Orme Dugas
All text and images ©2016 David Hill Photography
Jared and The Mill
Released September 2016
Reviewed September 2016
Orme Dugas is the third studio release by Phoenix based Jared and the Mill. Like their previous album, Life We Choose, this offering is an EP. The band manages to pack a lot into the five song recording, and each tune is carefully crafted, with its own sound, while still being a cohesive unit.
The opening song “Lost, Scared & Tired”, begins slowly, with soft acoustic guitar and Jared Kolesar’s voice, then is joined by Michael Carter’s banjo, followed by the bass of Chuck Morriss III. After the first chorus, Larry Gast III on guitar and drummer Josh Morin kick the tune into high gear, the kind of transition that you can’t help do something to. You have to pound your fist, jump in the air, or shout out along with the lyrics “But they say, boy you’re lookin’ skinny”. That is the kind of intense energy you feel coming from the song. Kolesar said on a social media post about the song “While we’re home, the road calls us, and while we’re out, we spend a lot of time missing things and people we hold near and dear to us back home.”
Jared and the Mill spend a lot of time on the road, traveling from show to show in their van, and many of their songs reflect this life. Four of the five deal with life on the road, with “Lost, Scared & Tired" reflecting on the catch-22 of the situation.
Keep Me Going”, “Still Alone”, and “Song for a Girl” all deal with the difficulties of forming relationships while being a touring musician. The Kolesar penned “Keep Me Going”, which the band has produced a video for, is the most country sounding tune on the album. It’s based on the difficult decision to end a relationship, and the uneasy feeling that the next one could end up the same way.
Guitarist Larry Gast III wrote “Still Alone”, this time about a love life on the rocks “A couple months later things are getting too hard, just hold on, Tucson ain’t that far” the lyrics say. When the other person can’t hold on, I think we’ve all had the feeling that we hope they are still alone. As long as they haven’t found someone new, there is still that glimmer of hope that things can

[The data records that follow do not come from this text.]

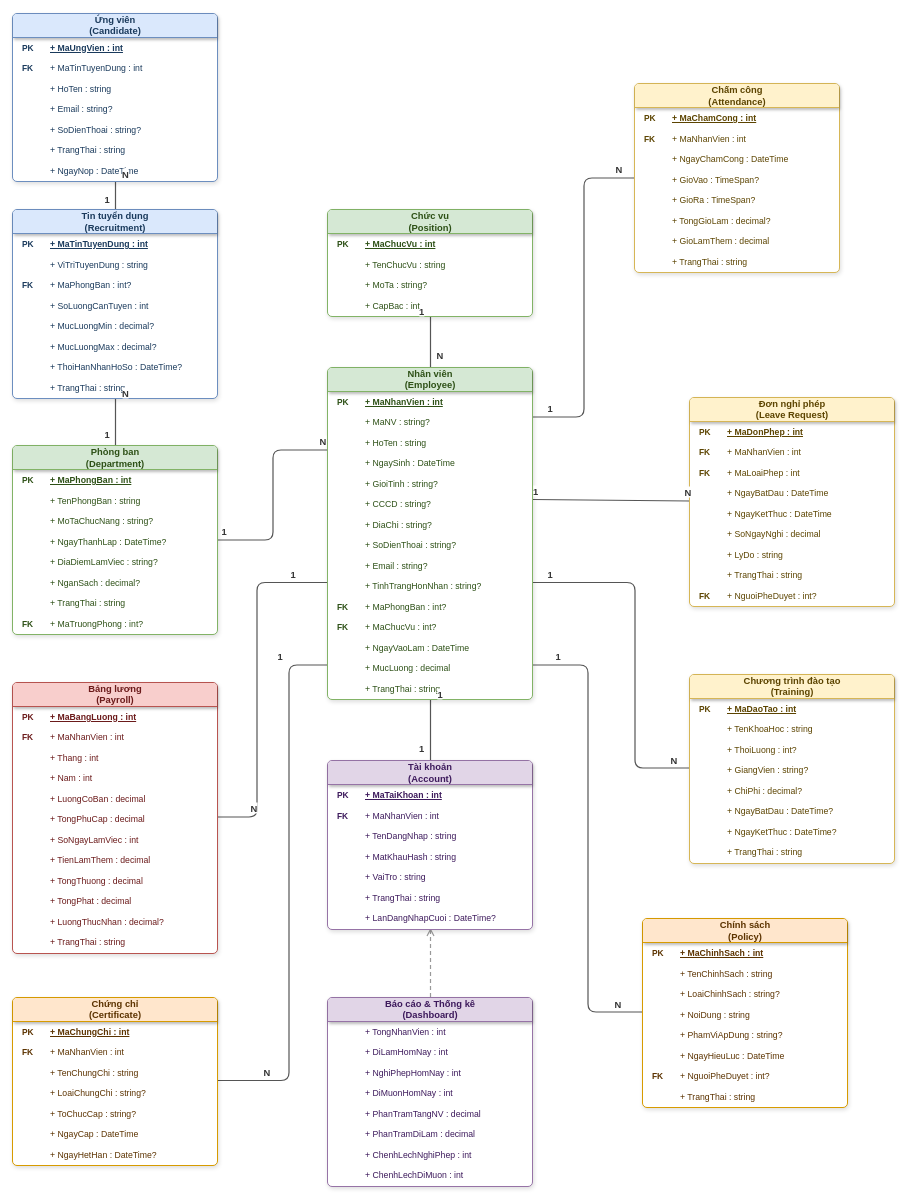
<!DOCTYPE html>
<html lang="vi">
<head>
<meta charset="utf-8">
<title>Class diagram</title>
<style>
:root{--paper:#fff;--line:#555;--dash:#999;--label:#333}
*{box-sizing:border-box;margin:0;padding:0}
html,body{width:909px;height:1200px;overflow:hidden;background:var(--paper)}
.diagram{position:relative;width:909px;height:1200px;overflow:hidden;font-family:"Liberation Sans",Arial,sans-serif}
.links{position:absolute;left:0;top:0}
.entity{position:absolute;left:var(--x);top:var(--y);width:206px;display:flex;flex-direction:column;border:1px solid var(--edge);border-radius:5px;background:var(--paper);color:var(--ink);box-shadow:1px 2px 4px #0002}
.entity h2{height:24px;display:flex;align-items:center;justify-content:center;text-align:center;font-size:9.4px;line-height:11.4px;border-bottom:1px solid var(--edge);border-radius:4px 4px 0 0;background:var(--fill);box-shadow:1px 2px 3px #0004}
.entity ul{list-style:none}
.entity li{height:20.5px;padding-left:37px;font-size:8.7px;line-height:20.5px;white-space:nowrap}
.entity li b{display:inline-block;width:28px;margin-left:-28px;font-size:8.4px}
.entity u{font-weight:bold}
.blue{--fill:#dae8fc;--edge:#6c8ebf;--ink:#1a3a5c}
.green{--fill:#d5e8d4;--edge:#82b366;--ink:#2d5016}
.red{--fill:#f8cecc;--edge:#b85450;--ink:#6b1a1a}
.purple{--fill:#e1d5e7;--edge:#9673a6;--ink:#3d1a5c}
.yellow{--fill:#fff2cc;--edge:#d6b656;--ink:#5c4400}
.orange{--fill:#ffe6cc;--edge:#d79b00;--ink:#5c3300}
.count{position:absolute;left:var(--x);top:var(--y);transform:translate(-50%,-50%);background:var(--paper);color:var(--label);font-size:9.4px;line-height:11px;font-weight:bold}
</style>
</head>
<body>
<main class="diagram">
<svg class="links" width="909" height="1200" viewBox="0 0 909 1200" fill="none" stroke="var(--line)" stroke-width="1.2">
<path d="M115.5 180V210M115.5 398V446M430.5 316V367M430.5 698V761"/>
<path d="M218 540H265Q273 540 273 532V458Q273 450 281 450H328"/>
<path d="M218 817H249Q257 817 257 809V590.5Q257 582.5 265 582.5H328"/>
<path d="M218 1080.5H281Q289 1080.5 289 1072.5V673Q289 665 297 665H328"/>
<path d="M533 417H576Q584 417 584 409V186Q584 178 592 178H635"/>
<path d="M533 499.5L690 501"/>
<path d="M533 582.5H627Q635 582.5 635 590.5V760Q635 768 643 768H690"/>
<path d="M533 665H580Q588 665 588 673V1004Q588 1012 596 1012H643"/>
<g stroke="var(--dash)"><path d="M430.5 997V930" stroke-dasharray="4 3"/><path d="M427 936L430.5 929.5L434 936"/></g>
</svg>

<section class="entity blue" style="--x:12px;--y:12.5px">
<h2>Ứng viên<br>(Candidate)</h2>
<ul>
<li><b>PK</b><u>+ MaUngVien : int</u></li>
<li><b>FK</b>+ MaTinTuyenDung : int</li>
<li>+ HoTen : string</li>
<li>+ Email : string?</li>
<li>+ SoDienThoai : string?</li>
<li>+ TrangThai : string</li>
<li>+ NgayNop : DateTime</li>
</ul>
</section>

<section class="entity blue" style="--x:12px;--y:209px">
<h2>Tin tuyển dụng<br>(Recruitment)</h2>
<ul>
<li><b>PK</b><u>+ MaTinTuyenDung : int</u></li>
<li>+ ViTriTuyenDung : string</li>
<li><b>FK</b>+ MaPhongBan : int?</li>
<li>+ SoLuongCanTuyen : int</li>
<li>+ MucLuongMin : decimal?</li>
<li>+ MucLuongMax : decimal?</li>
<li>+ ThoiHanNhanHoSo : DateTime?</li>
<li>+ TrangThai : string</li>
</ul>
</section>

<section class="entity green" style="--x:12px;--y:445px">
<h2>Phòng ban<br>(Department)</h2>
<ul>
<li><b>PK</b><u>+ MaPhongBan : int</u></li>
<li>+ TenPhongBan : string</li>
<li>+ MoTaChucNang : string?</li>
<li>+ NgayThanhLap : DateTime?</li>
<li>+ DiaDiemLamViec : string?</li>
<li>+ NganSach : decimal?</li>
<li>+ TrangThai : string</li>
<li><b>FK</b>+ MaTruongPhong : int?</li>
</ul>
</section>

<section class="entity red" style="--x:12px;--y:681.5px">
<h2>Bảng lương<br>(Payroll)</h2>
<ul>
<li><b>PK</b><u>+ MaBangLuong : int</u></li>
<li><b>FK</b>+ MaNhanVien : int</li>
<li>+ Thang : int</li>
<li>+ Nam : int</li>
<li>+ LuongCoBan : decimal</li>
<li>+ TongPhuCap : decimal</li>
<li>+ SoNgayLamViec : int</li>
<li>+ TienLamThem : decimal</li>
<li>+ TongThuong : decimal</li>
<li>+ TongPhat : decimal</li>
<li>+ LuongThucNhan : decimal?</li>
<li>+ TrangThai : string</li>
</ul>
</section>

<section class="entity orange" style="--x:12px;--y:996.5px">
<h2>Chứng chỉ<br>(Certificate)</h2>
<ul>
<li><b>PK</b><u>+ MaChungChi : int</u></li>
<li><b>FK</b>+ MaNhanVien : int</li>
<li>+ TenChungChi : string</li>
<li>+ LoaiChungChi : string?</li>
<li>+ ToChucCap : string?</li>
<li>+ NgayCap : DateTime</li>
<li>+ NgayHetHan : DateTime?</li>
</ul>
</section>

<section class="entity green" style="--x:327px;--y:209px">
<h2>Chức vụ<br>(Position)</h2>
<ul>
<li><b>PK</b><u>+ MaChucVu : int</u></li>
<li>+ TenChucVu : string</li>
<li>+ MoTa : string?</li>
<li>+ CapBac : int</li>
</ul>
</section>

<section class="entity green" style="--x:327px;--y:366.5px">
<h2>Nhân viên<br>(Employee)</h2>
<ul>
<li><b>PK</b><u>+ MaNhanVien : int</u></li>
<li>+ MaNV : string?</li>
<li>+ HoTen : string</li>
<li>+ NgaySinh : DateTime</li>
<li>+ GioiTinh : string?</li>
<li>+ CCCD : string?</li>
<li>+ DiaChi : string?</li>
<li>+ SoDienThoai : string?</li>
<li>+ Email : string?</li>
<li>+ TinhTrangHonNhan : string?</li>
<li><b>FK</b>+ MaPhongBan : int?</li>
<li><b>FK</b>+ MaChucVu : int?</li>
<li>+ NgayVaoLam : DateTime</li>
<li>+ MucLuong : decimal</li>
<li>+ TrangThai : string</li>
</ul>
</section>

<section class="entity purple" style="--x:327px;--y:760px">
<h2>Tài khoản<br>(Account)</h2>
<ul>
<li><b>PK</b><u>+ MaTaiKhoan : int</u></li>
<li><b>FK</b>+ MaNhanVien : int</li>
<li>+ TenDangNhap : string</li>
<li>+ MatKhauHash : string</li>
<li>+ VaiTro : string</li>
<li>+ TrangThai : string</li>
<li>+ LanDangNhapCuoi : DateTime?</li>
</ul>
</section>

<section class="entity purple" style="--x:327px;--y:996.5px">
<h2>Báo cáo &amp; Thống kê<br>(Dashboard)</h2>
<ul>
<li>+ TongNhanVien : int</li>
<li>+ DiLamHomNay : int</li>
<li>+ NghiPhepHomNay : int</li>
<li>+ DiMuonHomNay : int</li>
<li>+ PhanTramTangNV : decimal</li>
<li>+ PhanTramDiLam : decimal</li>
<li>+ ChenhLechNghiPhep : int</li>
<li>+ ChenhLechDiMuon : int</li>
</ul>
</section>

<section class="entity yellow" style="--x:634px;--y:83px">
<h2>Chấm công<br>(Attendance)</h2>
<ul>
<li><b>PK</b><u>+ MaChamCong : int</u></li>
<li><b>FK</b>+ MaNhanVien : int</li>
<li>+ NgayChamCong : DateTime</li>
<li>+ GioVao : TimeSpan?</li>
<li>+ GioRa : TimeSpan?</li>
<li>+ TongGioLam : decimal?</li>
<li>+ GioLamThem : decimal</li>
<li>+ TrangThai : string</li>
</ul>
</section>

<section class="entity yellow" style="--x:689px;--y:396.5px">
<h2>Đơn nghỉ phép<br>(Leave Request)</h2>
<ul>
<li><b>PK</b><u>+ MaDonPhep : int</u></li>
<li><b>FK</b>+ MaNhanVien : int</li>
<li><b>FK</b>+ MaLoaiPhep : int</li>
<li>+ NgayBatDau : DateTime</li>
<li>+ NgayKetThuc : DateTime</li>
<li>+ SoNgayNghi : decimal</li>
<li>+ LyDo : string</li>
<li>+ TrangThai : string</li>
<li><b>FK</b>+ NguoiPheDuyet : int?</li>
</ul>
</section>

<section class="entity yellow" style="--x:689px;--y:673.5px">
<h2>Chương trình đào tạo<br>(Training)</h2>
<ul>
<li><b>PK</b><u>+ MaDaoTao : int</u></li>
<li>+ TenKhoaHoc : string</li>
<li>+ ThoiLuong : int?</li>
<li>+ GiangVien : string?</li>
<li>+ ChiPhi : decimal?</li>
<li>+ NgayBatDau : DateTime?</li>
<li>+ NgayKetThuc : DateTime?</li>
<li>+ TrangThai : string</li>
</ul>
</section>

<section class="entity orange" style="--x:642px;--y:918px">
<h2>Chính sách<br>(Policy)</h2>
<ul>
<li><b>PK</b><u>+ MaChinhSach : int</u></li>
<li>+ TenChinhSach : string</li>
<li>+ LoaiChinhSach : string?</li>
<li>+ NoiDung : string</li>
<li>+ PhamViApDung : string?</li>
<li>+ NgayHieuLuc : DateTime</li>
<li><b>FK</b>+ NguoiPheDuyet : int?</li>
<li>+ TrangThai : string</li>
</ul>
</section>

<span class="count" style="--x:125.5px;--y:174px">N</span>
<span class="count" style="--x:107px;--y:199px">1</span>
<span class="count" style="--x:125.5px;--y:393px">N</span>
<span class="count" style="--x:107px;--y:434px">1</span>
<span class="count" style="--x:421.5px;--y:311px">1</span>
<span class="count" style="--x:440px;--y:355px">N</span>
<span class="count" style="--x:323px;--y:441px">N</span>
<span class="count" style="--x:224px;--y:531px">1</span>
<span class="count" style="--x:293px;--y:574px">1</span>
<span class="count" style="--x:254px;--y:808px">N</span>
<span class="count" style="--x:280px;--y:656px">1</span>
<span class="count" style="--x:267px;--y:1072px">N</span>
<span class="count" style="--x:440px;--y:694px">1</span>
<span class="count" style="--x:421.5px;--y:748px">1</span>
<span class="count" style="--x:550px;--y:408px">1</span>
<span class="count" style="--x:619px;--y:169px">N</span>
<span class="count" style="--x:535.5px;--y:491px">1</span>
<span class="count" style="--x:688px;--y:492px">N</span>
<span class="count" style="--x:550px;--y:574px">1</span>
<span class="count" style="--x:674px;--y:760px">N</span>
<span class="count" style="--x:558px;--y:656px">1</span>
<span class="count" style="--x:618px;--y:1004px">N</span>
</main>
</body>
</html>
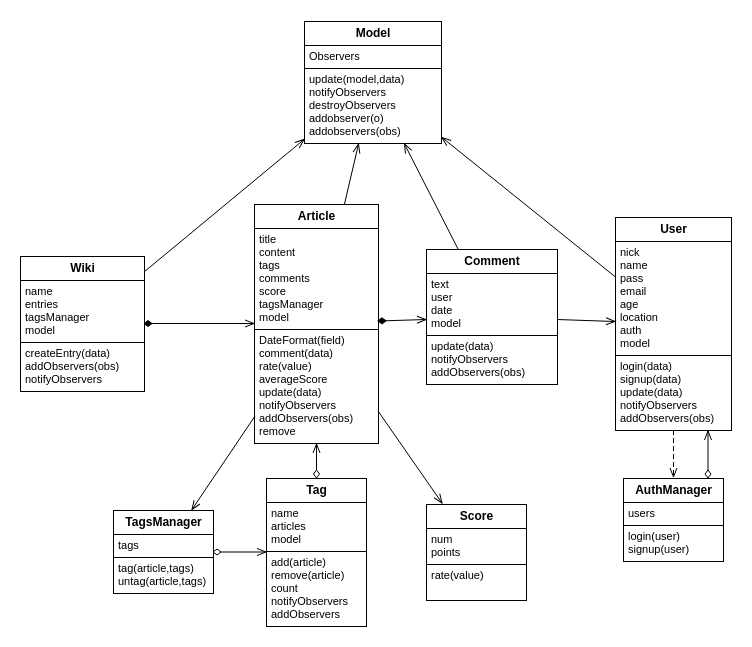
<!DOCTYPE html>
<html lang="en">
<head>
<meta charset="utf-8">
<title>Wiki class diagram</title>
<style>
:root { --paper: #fff; --ink: #000; }
* { box-sizing: border-box; margin: 0; padding: 0; }
body { background: var(--paper); overflow: hidden; }
.diagram {
  position: relative; width: 752px; height: 647px; overflow: hidden;
  background: var(--paper); color: var(--ink);
  font: 11px/13px "Liberation Sans", Arial, sans-serif;
}
.relations { position: absolute; left: 0; top: 0; fill: none; stroke: var(--ink); }
.dependency { stroke-dasharray: 5 3; }
.class {
  position: absolute; display: flex; flex-direction: column;
  border: 1px solid var(--ink); background: var(--paper); white-space: nowrap;
}
.class h2 { height: 23px; font-size: 12px; line-height: 23px; text-align: center; }
.class ul { list-style: none; border-top: 1px solid var(--ink); padding: 4px 4px 5px; }
.model { left: 304px; top: 21px; width: 138px; }
.article { left: 254px; top: 204px; width: 125px; }
.wiki { left: 20px; top: 256px; width: 125px; }
.comment { left: 426px; top: 249px; width: 132px; }
.user { left: 615px; top: 217px; width: 117px; }
.tags-manager { left: 113px; top: 510px; width: 101px; }
.tag { left: 266px; top: 478px; width: 101px; }
.score { left: 426px; top: 504px; width: 101px; height: 97px; }
.score .methods { flex: 1; }
.auth-manager { left: 623px; top: 478px; width: 101px; }
</style>
</head>
<body>
<main class="diagram">
  <section class="class model">
    <h2>Model</h2>
    <ul class="attributes"><li>Observers</li></ul>
    <ul class="methods"><li>update(model,data)</li><li>notifyObservers</li><li>destroyObservers</li><li>addobserver(o)</li><li>addobservers(obs)</li></ul>
  </section>
  <section class="class article">
    <h2>Article</h2>
    <ul class="attributes"><li>title</li><li>content</li><li>tags</li><li>comments</li><li>score</li><li>tagsManager</li><li>model</li></ul>
    <ul class="methods"><li>DateFormat(field)</li><li>comment(data)</li><li>rate(value)</li><li>averageScore</li><li>update(data)</li><li>notifyObservers</li><li>addObservers(obs)</li><li>remove</li></ul>
  </section>
  <section class="class wiki">
    <h2>Wiki</h2>
    <ul class="attributes"><li>name</li><li>entries</li><li>tagsManager</li><li>model</li></ul>
    <ul class="methods"><li>createEntry(data)</li><li>addObservers(obs)</li><li>notifyObservers</li></ul>
  </section>
  <section class="class comment">
    <h2>Comment</h2>
    <ul class="attributes"><li>text</li><li>user</li><li>date</li><li>model</li></ul>
    <ul class="methods"><li>update(data)</li><li>notifyObservers</li><li>addObservers(obs)</li></ul>
  </section>
  <section class="class user">
    <h2>User</h2>
    <ul class="attributes"><li>nick</li><li>name</li><li>pass</li><li>email</li><li>age</li><li>location</li><li>auth</li><li>model</li></ul>
    <ul class="methods"><li>login(data)</li><li>signup(data)</li><li>update(data)</li><li>notifyObservers</li><li>addObservers(obs)</li></ul>
  </section>
  <section class="class tags-manager">
    <h2>TagsManager</h2>
    <ul class="attributes"><li>tags</li></ul>
    <ul class="methods"><li>tag(article,tags)</li><li>untag(article,tags)</li></ul>
  </section>
  <section class="class tag">
    <h2>Tag</h2>
    <ul class="attributes"><li>name</li><li>articles</li><li>model</li></ul>
    <ul class="methods"><li>add(article)</li><li>remove(article)</li><li>count</li><li>notifyObservers</li><li>addObservers</li></ul>
  </section>
  <section class="class score">
    <h2>Score</h2>
    <ul class="attributes"><li>num</li><li>points</li></ul>
    <ul class="methods"><li>rate(value)</li></ul>
  </section>
  <section class="class auth-manager">
    <h2>AuthManager</h2>
    <ul class="attributes"><li>users</li></ul>
    <ul class="methods"><li>login(user)</li><li>signup(user)</li></ul>
  </section>

  <svg class="relations" width="752" height="647" viewBox="0 0 752 647" aria-hidden="true">
    <defs>
      <marker id="arrow" markerUnits="userSpaceOnUse" markerWidth="12" markerHeight="10" refX="10" refY="5" orient="auto">
        <path d="M1 1.5 10 5 1 8.5" fill="none" stroke="#000"/>
      </marker>
      <marker id="composition" markerUnits="userSpaceOnUse" markerWidth="10" markerHeight="8" refX="1" refY="4" orient="auto">
        <polygon points="1,4 5,1 9,4 5,7" fill="#000" stroke="#000"/>
      </marker>
      <marker id="aggregation" markerUnits="userSpaceOnUse" markerWidth="10" markerHeight="8" refX="1" refY="4" orient="auto">
        <polygon points="1,4 5,1 9,4 5,7" fill="#fff" stroke="#000"/>
      </marker>
    </defs>
    <g marker-end="url(#arrow)">
      <path class="wiki-model" d="M144 272 304 139.5" marker-end="url(#arrow)"/>
      <path class="article-model" d="M344.5 204 358.5 144" marker-end="url(#arrow)"/>
      <path class="comment-model" d="M458 249 404.5 144" marker-end="url(#arrow)"/>
      <path class="user-model" d="M615.5 277 442 137.5" marker-end="url(#arrow)"/>
      <path class="comment-user" d="M557 319.5 615 321.5" marker-end="url(#arrow)"/>
      <path class="article-tags-manager" d="M255 416 192 509.5" marker-end="url(#arrow)"/>
      <path class="article-score" d="M378 411 442 503" marker-end="url(#arrow)"/>
      <path class="dependency" d="M673.5 430V477" marker-end="url(#arrow)"/>
      <path class="wiki-article" d="M144 323.5H254" marker-start="url(#composition)" marker-end="url(#arrow)"/>
      <path class="article-comment" d="M378 321 426 319.5" marker-start="url(#composition)" marker-end="url(#arrow)"/>
      <path class="tag-article" d="M316.5 478V444" marker-start="url(#aggregation)" marker-end="url(#arrow)"/>
      <path class="tags-manager-tag" d="M213 552H266" marker-start="url(#aggregation)" marker-end="url(#arrow)"/>
      <path class="auth-manager-user" d="M708 478V431" marker-start="url(#aggregation)" marker-end="url(#arrow)"/>
    </g>
  </svg>
</main>
</body>
</html>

be worked out. Alternatively, there is also the feeling that “if I can’t be happy than neither should you, so I hope you’re alone too”
The final song relating to romance and the road is the melancholy ballad “Song for a Girl”. Most of us at one point have imagined the fantasy of being a music star, and the seemingly endless opportunities that are presented. “I’m sure it’s nice to think that I’m something that you need, but I promise when the sun ascends, you’ll see that’s just a dream” This song sees it from a different point of view, and the danger of making a real connection in a situation that just can’t work, not only for the fan, but the traveling musician as well.
The haunting “Ghosts”, written by banjo player Michael Carter makes a departure from the road for a little bit of introspection. While the verse is the story a man dealing with the loss of his wife or significant other, Carter posted on Facebook saying that the chorus “is drawn a bit more from my life. I was coming to terms with the loss, or less dramatically, the altering of some of the superstitions and beliefs of my youth.” This track is the most radio ready song on the album, the production full and lush, the chorus catchy, and the lyrics reveal something new with each listen.
The nice thing about Orme Dugas is that there is something there for almost any musical taste, from alternative, to country, to adult contemporary. Each song however, walks so close to the line of its genre, that it’s easy to picture of fan of the more country “Keep Me Going” also enjoying “Ghosts” or “Lost, Scared & Tired”.
Orme Dugas could have benefited with one more up-tempo track to close out the album, but Jared and the Mill produced a first rate album that is sure to please their long-time fans, and find new ones as well.
Jared and the Mill performing at Brighton Music Hall, September 3, 2016. From left to right Larry Gast III, Chuck Morriss III, Jared Kolesar, Josh Morin, and Michael Carter.